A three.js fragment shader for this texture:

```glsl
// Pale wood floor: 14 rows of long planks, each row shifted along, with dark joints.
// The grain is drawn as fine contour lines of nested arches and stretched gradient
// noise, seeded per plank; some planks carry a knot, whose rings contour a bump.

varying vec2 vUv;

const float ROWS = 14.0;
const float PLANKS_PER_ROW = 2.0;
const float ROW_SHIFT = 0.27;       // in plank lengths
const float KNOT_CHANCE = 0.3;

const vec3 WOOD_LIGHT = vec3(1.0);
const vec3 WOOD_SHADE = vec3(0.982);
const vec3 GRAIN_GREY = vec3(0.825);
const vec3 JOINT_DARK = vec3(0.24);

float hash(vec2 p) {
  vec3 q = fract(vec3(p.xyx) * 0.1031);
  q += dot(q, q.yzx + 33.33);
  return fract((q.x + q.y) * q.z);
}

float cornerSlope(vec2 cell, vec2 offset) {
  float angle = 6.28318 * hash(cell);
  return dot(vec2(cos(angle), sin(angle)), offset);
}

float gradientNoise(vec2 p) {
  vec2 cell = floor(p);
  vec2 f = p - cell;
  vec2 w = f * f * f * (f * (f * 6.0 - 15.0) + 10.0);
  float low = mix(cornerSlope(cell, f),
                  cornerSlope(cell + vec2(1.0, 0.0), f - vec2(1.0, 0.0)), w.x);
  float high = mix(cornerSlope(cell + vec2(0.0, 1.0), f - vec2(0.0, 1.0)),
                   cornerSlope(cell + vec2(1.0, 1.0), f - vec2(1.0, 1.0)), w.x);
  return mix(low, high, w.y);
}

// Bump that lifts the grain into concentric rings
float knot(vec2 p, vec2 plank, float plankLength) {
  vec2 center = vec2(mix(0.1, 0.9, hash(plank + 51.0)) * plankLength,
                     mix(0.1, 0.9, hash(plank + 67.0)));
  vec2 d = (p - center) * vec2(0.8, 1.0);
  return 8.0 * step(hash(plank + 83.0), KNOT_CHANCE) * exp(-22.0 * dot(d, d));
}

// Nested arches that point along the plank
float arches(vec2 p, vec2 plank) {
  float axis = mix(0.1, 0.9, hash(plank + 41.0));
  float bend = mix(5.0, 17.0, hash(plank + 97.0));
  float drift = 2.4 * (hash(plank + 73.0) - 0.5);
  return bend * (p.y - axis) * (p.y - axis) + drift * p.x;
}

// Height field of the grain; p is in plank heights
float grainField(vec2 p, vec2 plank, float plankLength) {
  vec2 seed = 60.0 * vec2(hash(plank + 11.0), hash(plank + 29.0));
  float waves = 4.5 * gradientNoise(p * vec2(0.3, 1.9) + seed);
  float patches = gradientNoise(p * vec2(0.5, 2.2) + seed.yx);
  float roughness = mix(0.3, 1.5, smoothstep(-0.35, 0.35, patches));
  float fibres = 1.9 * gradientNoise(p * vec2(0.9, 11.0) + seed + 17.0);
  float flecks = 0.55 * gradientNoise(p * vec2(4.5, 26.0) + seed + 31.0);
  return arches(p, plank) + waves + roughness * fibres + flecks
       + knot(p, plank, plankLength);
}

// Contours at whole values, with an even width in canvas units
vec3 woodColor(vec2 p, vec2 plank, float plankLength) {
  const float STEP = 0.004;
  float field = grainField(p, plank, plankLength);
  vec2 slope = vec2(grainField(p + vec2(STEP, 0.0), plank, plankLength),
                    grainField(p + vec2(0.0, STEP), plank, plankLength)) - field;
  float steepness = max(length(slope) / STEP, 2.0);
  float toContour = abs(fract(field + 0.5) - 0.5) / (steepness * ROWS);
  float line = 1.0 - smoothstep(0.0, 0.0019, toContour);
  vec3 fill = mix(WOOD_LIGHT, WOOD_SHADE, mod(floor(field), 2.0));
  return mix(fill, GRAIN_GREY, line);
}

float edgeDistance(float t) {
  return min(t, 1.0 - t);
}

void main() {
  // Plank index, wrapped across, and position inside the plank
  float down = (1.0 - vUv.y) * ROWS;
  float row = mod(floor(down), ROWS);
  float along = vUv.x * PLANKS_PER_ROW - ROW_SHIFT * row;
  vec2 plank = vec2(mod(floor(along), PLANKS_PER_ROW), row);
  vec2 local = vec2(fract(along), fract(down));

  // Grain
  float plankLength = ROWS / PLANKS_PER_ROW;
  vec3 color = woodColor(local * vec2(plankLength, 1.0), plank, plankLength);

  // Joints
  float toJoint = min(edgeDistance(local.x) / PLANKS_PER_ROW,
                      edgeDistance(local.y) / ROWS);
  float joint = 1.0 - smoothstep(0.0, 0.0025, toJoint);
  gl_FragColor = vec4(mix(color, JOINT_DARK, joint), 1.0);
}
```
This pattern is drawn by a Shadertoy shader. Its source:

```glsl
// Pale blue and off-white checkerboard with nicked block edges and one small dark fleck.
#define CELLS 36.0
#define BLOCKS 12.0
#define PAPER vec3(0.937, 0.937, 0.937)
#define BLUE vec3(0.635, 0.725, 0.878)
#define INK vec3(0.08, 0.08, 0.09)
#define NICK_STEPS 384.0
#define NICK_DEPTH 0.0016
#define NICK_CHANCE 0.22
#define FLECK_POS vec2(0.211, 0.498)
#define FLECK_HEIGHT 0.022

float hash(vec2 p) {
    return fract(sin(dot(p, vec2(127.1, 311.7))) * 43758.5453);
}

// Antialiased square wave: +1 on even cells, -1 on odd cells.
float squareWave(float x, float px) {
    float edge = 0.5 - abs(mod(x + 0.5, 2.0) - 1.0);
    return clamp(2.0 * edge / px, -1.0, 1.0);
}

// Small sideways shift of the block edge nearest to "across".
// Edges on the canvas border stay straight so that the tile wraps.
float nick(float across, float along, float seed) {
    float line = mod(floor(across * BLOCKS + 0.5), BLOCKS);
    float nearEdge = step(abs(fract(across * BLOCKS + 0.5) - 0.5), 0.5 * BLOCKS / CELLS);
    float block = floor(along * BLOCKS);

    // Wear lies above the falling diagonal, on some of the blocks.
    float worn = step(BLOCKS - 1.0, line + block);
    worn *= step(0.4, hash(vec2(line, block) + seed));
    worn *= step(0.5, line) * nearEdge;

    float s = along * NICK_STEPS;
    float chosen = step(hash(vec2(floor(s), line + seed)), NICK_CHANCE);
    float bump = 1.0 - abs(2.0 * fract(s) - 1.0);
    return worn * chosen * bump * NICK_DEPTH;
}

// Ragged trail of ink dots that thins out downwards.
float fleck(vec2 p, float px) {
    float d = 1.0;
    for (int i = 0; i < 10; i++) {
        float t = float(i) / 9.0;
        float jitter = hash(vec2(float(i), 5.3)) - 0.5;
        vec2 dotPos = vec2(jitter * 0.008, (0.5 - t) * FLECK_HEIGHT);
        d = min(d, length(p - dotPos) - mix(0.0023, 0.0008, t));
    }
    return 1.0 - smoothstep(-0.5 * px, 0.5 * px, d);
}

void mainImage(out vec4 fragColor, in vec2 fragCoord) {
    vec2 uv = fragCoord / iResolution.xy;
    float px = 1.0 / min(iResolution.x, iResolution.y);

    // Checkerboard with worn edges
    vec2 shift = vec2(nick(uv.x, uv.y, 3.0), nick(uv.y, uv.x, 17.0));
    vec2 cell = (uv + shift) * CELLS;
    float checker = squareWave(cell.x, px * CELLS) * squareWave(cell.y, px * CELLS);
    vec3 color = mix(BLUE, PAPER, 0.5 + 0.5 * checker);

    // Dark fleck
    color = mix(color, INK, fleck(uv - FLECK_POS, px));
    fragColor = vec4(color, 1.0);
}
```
- - -
Would you output all the records above exactly as written?

A three.js fragment shader for this texture:

```glsl
// Pale wood floor: 14 rows of long planks, each row shifted along, with dark joints.
// The grain is drawn as fine contour lines of nested arches and stretched gradient
// noise, seeded per plank; some planks carry a knot, whose rings contour a bump.

varying vec2 vUv;

const float ROWS = 14.0;
const float PLANKS_PER_ROW = 2.0;
const float ROW_SHIFT = 0.27;       // in plank lengths
const float KNOT_CHANCE = 0.3;

const vec3 WOOD_LIGHT = vec3(1.0);
const vec3 WOOD_SHADE = vec3(0.982);
const vec3 GRAIN_GREY = vec3(0.825);
const vec3 JOINT_DARK = vec3(0.24);

float hash(vec2 p) {
  vec3 q = fract(vec3(p.xyx) * 0.1031);
  q += dot(q, q.yzx + 33.33);
  return fract((q.x + q.y) * q.z);
}

float cornerSlope(vec2 cell, vec2 offset) {
  float angle = 6.28318 * hash(cell);
  return dot(vec2(cos(angle), sin(angle)), offset);
}

float gradientNoise(vec2 p) {
  vec2 cell = floor(p);
  vec2 f = p - cell;
  vec2 w = f * f * f * (f * (f * 6.0 - 15.0) + 10.0);
  float low = mix(cornerSlope(cell, f),
                  cornerSlope(cell + vec2(1.0, 0.0), f - vec2(1.0, 0.0)), w.x);
  float high = mix(cornerSlope(cell + vec2(0.0, 1.0), f - vec2(0.0, 1.0)),
                   cornerSlope(cell + vec2(1.0, 1.0), f - vec2(1.0, 1.0)), w.x);
  return mix(low, high, w.y);
}

// Bump that lifts the grain into concentric rings
float knot(vec2 p, vec2 plank, float plankLength) {
  vec2 center = vec2(mix(0.1, 0.9, hash(plank + 51.0)) * plankLength,
                     mix(0.1, 0.9, hash(plank + 67.0)));
  vec2 d = (p - center) * vec2(0.8, 1.0);
  return 8.0 * step(hash(plank + 83.0), KNOT_CHANCE) * exp(-22.0 * dot(d, d));
}

// Nested arches that point along the plank
float arches(vec2 p, vec2 plank) {
  float axis = mix(0.1, 0.9, hash(plank + 41.0));
  float bend = mix(5.0, 17.0, hash(plank + 97.0));
  float drift = 2.4 * (hash(plank + 73.0) - 0.5);
  return bend * (p.y - axis) * (p.y - axis) + drift * p.x;
}

// Height field of the grain; p is in plank heights
float grainField(vec2 p, vec2 plank, float plankLength) {
  vec2 seed = 60.0 * vec2(hash(plank + 11.0), hash(plank + 29.0));
  float waves = 4.5 * gradientNoise(p * vec2(0.3, 1.9) + seed);
  float patches = gradientNoise(p * vec2(0.5, 2.2) + seed.yx);
  float roughness = mix(0.3, 1.5, smoothstep(-0.35, 0.35, patches));
  float fibres = 1.9 * gradientNoise(p * vec2(0.9, 11.0) + seed + 17.0);
  float flecks = 0.55 * gradientNoise(p * vec2(4.5, 26.0) + seed + 31.0);
  return arches(p, plank) + waves + roughness * fibres + flecks
       + knot(p, plank, plankLength);
}

// Contours at whole values, with an even width in canvas units
vec3 woodColor(vec2 p, vec2 plank, float plankLength) {
  const float STEP = 0.004;
  float field = grainField(p, plank, plankLength);
  vec2 slope = vec2(grainField(p + vec2(STEP, 0.0), plank, plankLength),
                    grainField(p + vec2(0.0, STEP), plank, plankLength)) - field;
  float steepness = max(length(slope) / STEP, 2.0);
  float toContour = abs(fract(field + 0.5) - 0.5) / (steepness * ROWS);
  float line = 1.0 - smoothstep(0.0, 0.0019, toContour);
  vec3 fill = mix(WOOD_LIGHT, WOOD_SHADE, mod(floor(field), 2.0));
  return mix(fill, GRAIN_GREY, line);
}

float edgeDistance(float t) {
  return min(t, 1.0 - t);
}

void main() {
  // Plank index, wrapped across, and position inside the plank
  float down = (1.0 - vUv.y) * ROWS;
  float row = mod(floor(down), ROWS);
  float along = vUv.x * PLANKS_PER_ROW - ROW_SHIFT * row;
  vec2 plank = vec2(mod(floor(along), PLANKS_PER_ROW), row);
  vec2 local = vec2(fract(along), fract(down));

  // Grain
  float plankLength = ROWS / PLANKS_PER_ROW;
  vec3 color = woodColor(local * vec2(plankLength, 1.0), plank, plankLength);

  // Joints
  float toJoint = min(edgeDistance(local.x) / PLANKS_PER_ROW,
                      edgeDistance(local.y) / ROWS);
  float joint = 1.0 - smoothstep(0.0, 0.0025, toJoint);
  gl_FragColor = vec4(mix(color, JOINT_DARK, joint), 1.0);
}
```
This pattern is drawn by a Shadertoy shader. Its source:

```glsl
// Pale blue and off-white checkerboard with nicked block edges and one small dark fleck.
#define CELLS 36.0
#define BLOCKS 12.0
#define PAPER vec3(0.937, 0.937, 0.937)
#define BLUE vec3(0.635, 0.725, 0.878)
#define INK vec3(0.08, 0.08, 0.09)
#define NICK_STEPS 384.0
#define NICK_DEPTH 0.0016
#define NICK_CHANCE 0.22
#define FLECK_POS vec2(0.211, 0.498)
#define FLECK_HEIGHT 0.022

float hash(vec2 p) {
    return fract(sin(dot(p, vec2(127.1, 311.7))) * 43758.5453);
}

// Antialiased square wave: +1 on even cells, -1 on odd cells.
float squareWave(float x, float px) {
    float edge = 0.5 - abs(mod(x + 0.5, 2.0) - 1.0);
    return clamp(2.0 * edge / px, -1.0, 1.0);
}

// Small sideways shift of the block edge nearest to "across".
// Edges on the canvas border stay straight so that the tile wraps.
float nick(float across, float along, float seed) {
    float line = mod(floor(across * BLOCKS + 0.5), BLOCKS);
    float nearEdge = step(abs(fract(across * BLOCKS + 0.5) - 0.5), 0.5 * BLOCKS / CELLS);
    float block = floor(along * BLOCKS);

    // Wear lies above the falling diagonal, on some of the blocks.
    float worn = step(BLOCKS - 1.0, line + block);
    worn *= step(0.4, hash(vec2(line, block) + seed));
    worn *= step(0.5, line) * nearEdge;

    float s = along * NICK_STEPS;
    float chosen = step(hash(vec2(floor(s), line + seed)), NICK_CHANCE);
    float bump = 1.0 - abs(2.0 * fract(s) - 1.0);
    return worn * chosen * bump * NICK_DEPTH;
}

// Ragged trail of ink dots that thins out downwards.
float fleck(vec2 p, float px) {
    float d = 1.0;
    for (int i = 0; i < 10; i++) {
        float t = float(i) / 9.0;
        float jitter = hash(vec2(float(i), 5.3)) - 0.5;
        vec2 dotPos = vec2(jitter * 0.008, (0.5 - t) * FLECK_HEIGHT);
        d = min(d, length(p - dotPos) - mix(0.0023, 0.0008, t));
    }
    return 1.0 - smoothstep(-0.5 * px, 0.5 * px, d);
}

void mainImage(out vec4 fragColor, in vec2 fragCoord) {
    vec2 uv = fragCoord / iResolution.xy;
    float px = 1.0 / min(iResolution.x, iResolution.y);

    // Checkerboard with worn edges
    vec2 shift = vec2(nick(uv.x, uv.y, 3.0), nick(uv.y, uv.x, 17.0));
    vec2 cell = (uv + shift) * CELLS;
    float checker = squareWave(cell.x, px * CELLS) * squareWave(cell.y, px * CELLS);
    vec3 color = mix(BLUE, PAPER, 0.5 + 0.5 * checker);

    // Dark fleck
    color = mix(color, INK, fleck(uv - FLECK_POS, px));
    fragColor = vec4(color, 1.0);
}
```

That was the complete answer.